Three phrases guaranteed to chill the marrow of the journeyman games reviewer: 'It's a lot like Falcon 4.0 apparently', 'It's Derek Smart's latest space simulation' and 'Gary Grigsby had a hand in this'. GG's past output - hardcore wargames like War In Russia and Uncommon Valour - are some of the most complicated, labour-intensive PC strategy games ever inflicted on the gaming public. With that in mind, World at War is rather a pleasant surprise.
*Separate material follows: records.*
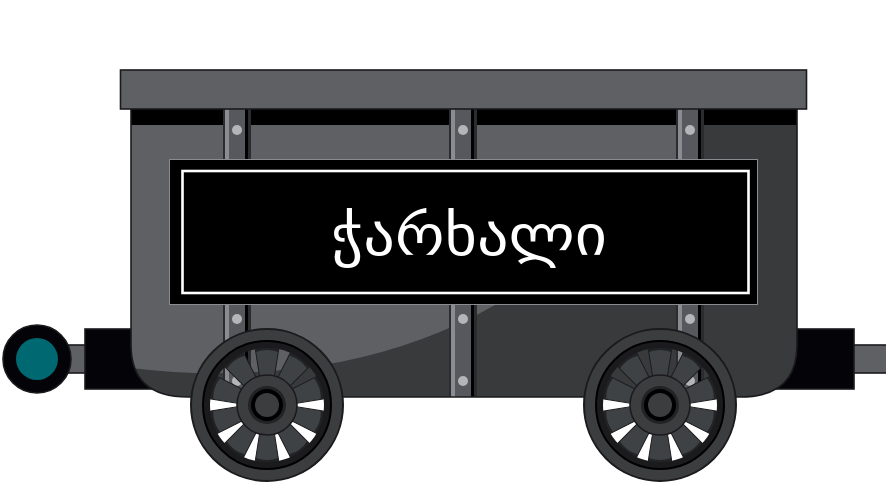
<!DOCTYPE html>
<html lang="ka">
<head>
<meta charset="utf-8">
<title>ჭარხალი</title>
<style>
:root {
  --paper: #ffffff;
  --ink: #000000;
  --outline: #1b1b1d;
  --steel: #5f6064;
  --steel-dark: #393a3c;
  --strap-light: #8b8c91;
  --strap: #57585d;
  --strap-edge: #2b2c2f;
  --rivet: #b4b5b9;
  --coupler: #040408;
  --teal: #006871;
  --wheel: #3c3d3f;
  --wheel-dark: #222325;
  --spoke: #3f4245;
}
html, body { margin: 0; background: var(--paper); overflow: hidden; }
svg { display: block; width: 886px; height: 498px; }
.outlined { stroke: var(--outline); stroke-width: 1.6; }
.steel { fill: var(--steel); }
.shade { fill: var(--steel-dark); }
.coupler { fill: var(--coupler); }
.sign-title {
  font-family: "DejaVu Sans", sans-serif;
  font-size: 57px;
  fill: var(--paper);
}
</style>
</head>
<body>
<svg viewBox="0 0 886 498" xmlns="http://www.w3.org/2000/svg">
  <defs>
    <path id="body-shape" d="M131 108H797V345Q797 397 740 397H188Q131 397 131 345Z"/>
    <clipPath id="body-clip"><use href="#body-shape"/></clipPath>

    <g id="strap">
      <rect x="-14" y="109" width="28" height="288" fill="var(--strap-edge)"/>
      <rect x="-12" y="109" width="21" height="288" fill="var(--strap)"/>
      <rect x="-12" y="109" width="4" height="288" fill="var(--strap-light)"/>
      <rect x="8" y="109" width="3" height="288" fill="var(--ink)"/>
      <g fill="var(--rivet)">
        <circle cy="130" r="5"/>
        <circle cy="319" r="5"/>
        <circle cy="381" r="5"/>
      </g>
    </g>

    <g id="spoke">
      <path d="M-7 26H7L13 64H-13Z" fill="var(--spoke)" stroke="var(--outline)"/>
      <path d="M-11 53Q0 57 11 53L13 64H-13Z" fill="var(--wheel-dark)"/>
    </g>

    <g id="wheel">
      <g id="spoke-pair"><use href="#spoke"/><use href="#spoke" transform="rotate(180)"/></g>
      <use href="#spoke-pair" transform="rotate(36)"/>
      <use href="#spoke-pair" transform="rotate(72)"/>
      <use href="#spoke-pair" transform="rotate(108)"/>
      <use href="#spoke-pair" transform="rotate(144)"/>
      <g fill="none">
        <circle r="61" stroke="var(--outline)" stroke-width="8"/>
        <circle r="70" stroke="var(--wheel)" stroke-width="12"/>
        <circle r="76" stroke="var(--outline)" stroke-width="2"/>
        <circle r="64" stroke="var(--ink)" stroke-width="2"/>
      </g>
      <circle r="30" fill="var(--wheel)" class="outlined"/>
      <circle r="19" fill="var(--wheel-dark)"/>
      <circle r="16" fill="var(--ink)"/>
      <circle r="12" fill="var(--wheel)"/>
    </g>
  </defs>

  <g id="couplings">
    <rect class="steel outlined" x="64" y="345" width="24" height="28"/>
    <rect class="coupler outlined" x="85" y="329" width="70" height="60"/>
    <circle class="coupler outlined" cx="37" cy="359" r="34"/>
    <circle cx="37" cy="359" r="21" fill="var(--teal)"/>
    <rect class="steel outlined" x="850" y="345" width="40" height="28"/>
    <rect class="coupler outlined" x="770" y="329" width="84" height="60"/>
  </g>

  <g id="wagon-body">
    <use href="#body-shape" class="steel"/>
    <g clip-path="url(#body-clip)">
      <path class="shade" d="M131 368Q236 381 340 362Q425 345 495 305Q640 222 704 125V108H800V400H131Z"/>
      <rect x="131" y="108" width="666" height="17" fill="var(--ink)"/>
      <use href="#strap" x="237"/>
      <use href="#strap" x="463"/>
      <use href="#strap" x="690"/>
    </g>
    <use href="#body-shape" class="outlined" fill="none"/>
    <rect class="steel outlined" x="120.5" y="70" width="686" height="39"/>
  </g>

  <g id="wheels">
    <use href="#wheel" x="267" y="405"/>
    <use href="#wheel" x="660" y="405"/>
  </g>

  <g id="sign">
    <rect x="169.5" y="159.5" width="588" height="145" fill="var(--ink)" stroke="var(--strap-light)"/>
    <rect x="182.5" y="171" width="566" height="122" fill="none" stroke="var(--paper)" stroke-width="2.6"/>
    <text class="sign-title" x="331" y="255" textLength="276" lengthAdjust="spacingAndGlyphs">ჭარხალი</text>
  </g>
</svg>
</body>
</html>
Rather than overwhelming aspiring Churchills and Stalins with mountains of unit counters, screens of stats and reams of obscure rules, this grand-strategic recreation of WW2 takes a relatively friendly approach. For game purposes the globe is portioned into a patchwork of 364 regions and time is bundled into manageable three-month turns. Units representing armies, fleets or air-groups are constructed and supplied by factories that rely on a single generic resource (found in specific regions) to function. Simple sensible concepts elegantly implemented; so far so good.
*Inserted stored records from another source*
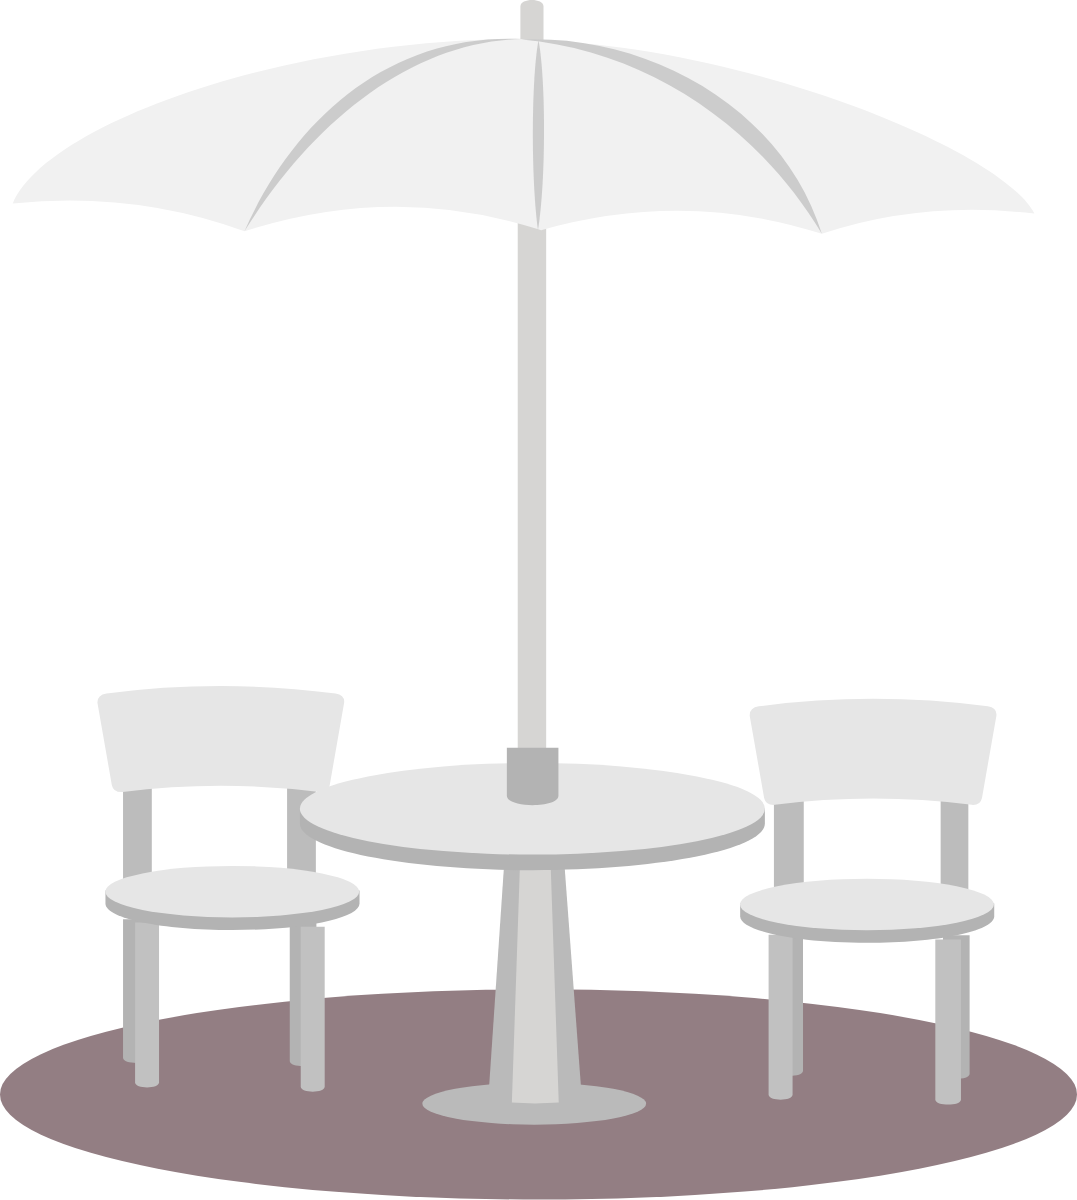
<!DOCTYPE html>
<html lang="en">
<head>
<meta charset="utf-8">
<title>Patio table with parasol and two chairs</title>
<style>
  :root {
    --paper: #ffffff;
    --rug: #937e83;
    --canopy: #f1f1f1;
    --rib: #cccccc;
    --pole: #d6d5d3;
    --surface: #e6e6e6;
    --edge: #b3b3b3;
    --leg-front: #c1c1c1;
    --leg-back: #b3b3b3;
    --upright: #bcbcbc;
    --pedestal: #bababa;
  }
  html, body { margin: 0; padding: 0; background: var(--paper); }
  body { width: 1077px; height: 1200px; overflow: hidden; }
  .patio { display: block; width: 1077px; height: 1200px; }
  .rug { fill: var(--rug); }
  .canopy { fill: var(--canopy); }
  .rib { fill: var(--rib); }
  .pole { fill: var(--pole); }
  .surface { fill: var(--surface); }
  .edge { fill: var(--edge); }
  .leg-front { fill: var(--leg-front); }
  .leg-back { fill: var(--leg-back); }
  .upright { fill: var(--upright); }
  .pedestal { fill: var(--pedestal); }
</style>
</head>
<body>
<svg class="patio" viewBox="0 0 1011 1126.4" role="img" aria-label="Round patio table under a pale parasol, with a chair on each side">
  <defs>
    <g id="seat">
      <path class="edge" d="M99 836V848C99 862 152 873 218 873S337.500 862 337.500 848V836Z"/>
      <ellipse class="surface" cx="218" cy="837" rx="119.200" ry="24.200"/>
    </g>
    <path id="backrest" class="surface" d="M100 651Q207 637 315 651Q324 652.500 323 660L309.500 737Q308 744 300 743.500Q207 731.500 115 743.500Q106.500 744 105 737L91.500 660Q91 652.500 100 651Z"/>
    <path id="leg-front" class="leg-front" d="M0 0H22.500V150C22.500 156.500 0 156.500 0 150Z"/>
    <path id="leg-back" class="leg-back" d="M0 0H25V130C25 136.500 0 136.500 0 130Z"/>
  </defs>

  <ellipse class="rug" cx="505.500" cy="1027.300" rx="505.500" ry="98.700"/>

  <g id="chair-left">
    <path class="upright" d="M115.500 735H142.500V835H115.500ZM269.500 735H296.500V835H269.500Z"/>
    <use href="#backrest"/>
    <use href="#leg-back" x="115.500" y="863"/>
    <use href="#leg-back" x="272" y="866"/>
    <use href="#leg-front" x="126.800" y="866"/>
    <use href="#leg-front" x="282.300" y="870"/>
    <use href="#seat"/>
  </g>

  <g id="chair-right">
    <path class="upright" d="M726.500 747H754.500V847H726.500ZM883 747H909V847H883Z"/>
    <use href="#backrest" x="612.300" y="12"/>
    <use href="#leg-back" x="728.800" y="875"/>
    <use href="#leg-back" x="885.200" y="878"/>
    <use href="#leg-front" x="721.500" y="877.500"/>
    <use href="#leg-front" transform="translate(878 882) scale(1.070 1)"/>
    <use href="#seat" x="595.800" y="12"/>
  </g>

  <g id="table">
    <ellipse class="pedestal" cx="501.500" cy="1036" rx="105" ry="19.700"/>
    <path class="pedestal" d="M474 800H529L545.500 1022H459Z"/>
    <path class="pole" d="M488.500 800H516.500L524.500 1035Q502 1036.500 480.500 1035Z"/>
    <path class="edge" d="M281.500 759V773C281.500 797 379 816.800 500 816.800S718 797 718 773V759Z"/>
    <ellipse class="surface" cx="499.800" cy="759.200" rx="218.300" ry="43"/>
  </g>

  <g id="parasol">
    <path class="pole" d="M486 200H512.700V706H486Z"/>
    <path class="edge" d="M475.800 702H524.200V747C524.200 758.700 475.800 758.700 475.800 747Z"/>
    <path class="pole" d="M488.500 45V6C488.500-2 510.200-2 510.200 6V45Z"/>
    <path class="canopy" d="M12 191C42 118 262 37 488 36.500L505 38C700 44 940 140 971 200.500Q866 188 771.500 219.500Q643 178 508 216L504.500 215Q370 172 229.500 217Q125 179 12 191Z"/>
    <path class="rib" d="M229.500 217C276 112 365 31 490 36.500C388 39 296 111 229.500 217Z"/>
    <path class="rib" d="M505.500 37.500C498.500 75 498.500 170 505 216C512.500 170 512.500 75 505.500 37.500Z"/>
    <path class="rib" d="M490 37C610 32 735 102 771.500 219.500C712 120 610 48 490 37Z"/>
  </g>
</svg>
</body>
</html>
The risk with abstraction like this is that you take the simplification a step too far and wind-up with a play experience that's colourless, unsubtle and short of historical resonance. In at least a couple of areas GG and 2 by 3 Games tumble into this trap. By failing to model diplomacy in even its most rudimentary form, the developers rule-out many fascinating WW2 'what-ifs'. By representing research and development in a chronically unimaginative way (produce research points then spend them boosting the attributes of generic infantry units, tanks etcetera) they strip much of the pleasure and colour from technological progress.